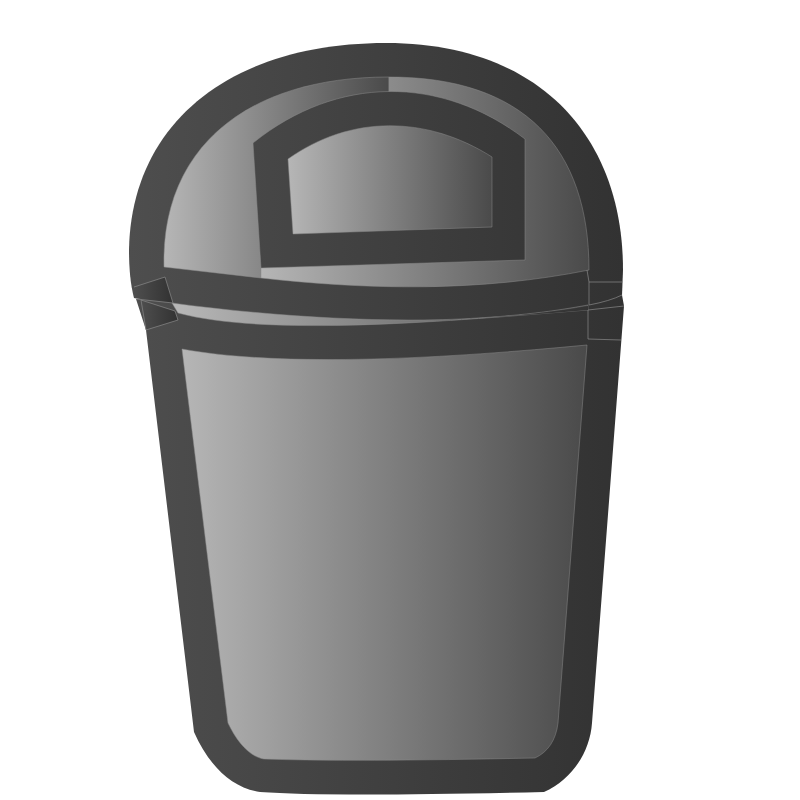
<!DOCTYPE html>
<html lang="en">
<head>
<meta charset="utf-8">
<title>Waste bin</title>
<style>
:root {
  --paper: #ffffff;
  --metal-light: #b6b6b6;
  --metal-dark: #4a4a4a;
  --rim-light: #4e4e4e;
  --rim-dark: #323232;
  --hairline: #8a8a8a;
}
html, body { margin: 0; background: var(--paper); overflow: hidden; }
.bin { display: block; width: 800px; height: 800px; }
.light { stop-color: var(--metal-light); }
.dark { stop-color: var(--metal-dark); }
.rim-start { stop-color: var(--rim-light); }
.rim-end { stop-color: var(--rim-dark); }
.rim { fill: url(#rim); }
.seams { fill: none; stroke: var(--hairline); stroke-width: .7; }
.edge { stroke: var(--hairline); stroke-width: .5; }
</style>
</head>
<body>
<svg class="bin" viewBox="0 0 800 800" role="img" aria-label="Grey waste bin with a domed lid">
  <defs>
    <linearGradient id="rim" gradientUnits="userSpaceOnUse" x1="129" y1="0" x2="623" y2="0">
      <stop class="rim-start" offset="0"/><stop class="rim-end" offset="1"/>
    </linearGradient>
    <linearGradient id="body-metal" gradientUnits="userSpaceOnUse" x1="182" y1="0" x2="587" y2="0">
      <stop class="light" offset="0"/><stop class="dark" offset="1"/>
    </linearGradient>
    <linearGradient id="lid-left" gradientUnits="userSpaceOnUse" x1="164" y1="0" x2="389" y2="0">
      <stop class="light" offset="0"/><stop class="dark" offset="1"/>
    </linearGradient>
    <linearGradient id="lid-right" gradientUnits="userSpaceOnUse" x1="261" y1="0" x2="589" y2="0">
      <stop class="light" offset="0"/><stop class="dark" offset="1"/>
    </linearGradient>
    <linearGradient id="flap-metal" gradientUnits="userSpaceOnUse" x1="288" y1="0" x2="492" y2="0">
      <stop class="light" offset="0"/><stop class="dark" offset="1"/>
    </linearGradient>
    <linearGradient id="hinge" x1="0" y1="0" x2="1" y2="0">
      <stop class="rim-start" offset="0"/><stop class="rim-end" offset="1"/>
    </linearGradient>
  </defs>

  <g id="body">
    <path class="rim" d="M136 299 L622 295 L624 306 L592 723 C590 753 571 780 544 792 Q330 797 260 792 C232 788 209 766 194 732 L146 330 Z"/>
    <path class="edge" fill="url(#body-metal)" d="M182 349 C285 368 450 358 587 345 L558 723 C556 740 548 752 535 758 Q350 762 264 759 C250 757 237 742 228 723 Z"/>
  </g>

  <g id="lid">
    <path class="rim" d="M134 298 C130 283 129 265 129 250 C131 125 228 43 386 43 C541 43 623 138 623 270 L622 296 L400 320 L173 303 Z"/>
    <path class="edge" fill="url(#lid-left)" d="M164 267 C161 150 244 77 389 77 L389 170 L261 278 Z"/>
    <path class="edge" fill="url(#lid-right)" d="M389 77 C524 77 589 148 589 270 C480 292 370 290 261 278 L261 250 L389 170 Z"/>
  </g>

  <g id="flap">
    <path class="rim edge" d="M253 143 C337 75 441 75 525 139 L525 260 L261 268 Z"/>
    <path class="edge" fill="url(#flap-metal)" d="M288 159 C350 115 426 115 492 157 L492 227 L293 234 Z"/>
  </g>

  <g id="lid-gap">
    <path class="edge" fill="url(#body-metal)" d="M172 303 C260 315 370 323 460 319 C520 316 555 311 588 305 L588 310 C480 318 275 339 178 313 Z"/>
    <path class="rim" d="M430 321 C500 318 555 312 588 306 L588 310 Q510 317 430 321 Z"/>
  </g>

  <g id="hinge-left">
    <polygon fill="url(#hinge)" points="134,287 165,277 173,303 134,298"/>
    <polygon fill="url(#hinge)" points="141,300 175,311 178,320 146,330"/>
    <path class="seams" d="M134 287 L165 277 L173 303 L136 299 M141 300 L175 311 L178 320 L146 330 Z"/>
  </g>

  <g id="hinge-right" class="seams">
    <path d="M587 270 L589 282 L622 282 M589 282 V305 Q610 301 622 295 M624 306 L588 310 V339 L621 340"/>
  </g>
</svg>
</body>
</html>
——————
## WHAT TO DO
Go through the entries and copy every line with "points".

## RESPONSE AREA
    <polygon fill="url(#hinge)" points="134,287 165,277 173,303 134,298"/>
    <polygon fill="url(#hinge)" points="141,300 175,311 178,320 146,330"/>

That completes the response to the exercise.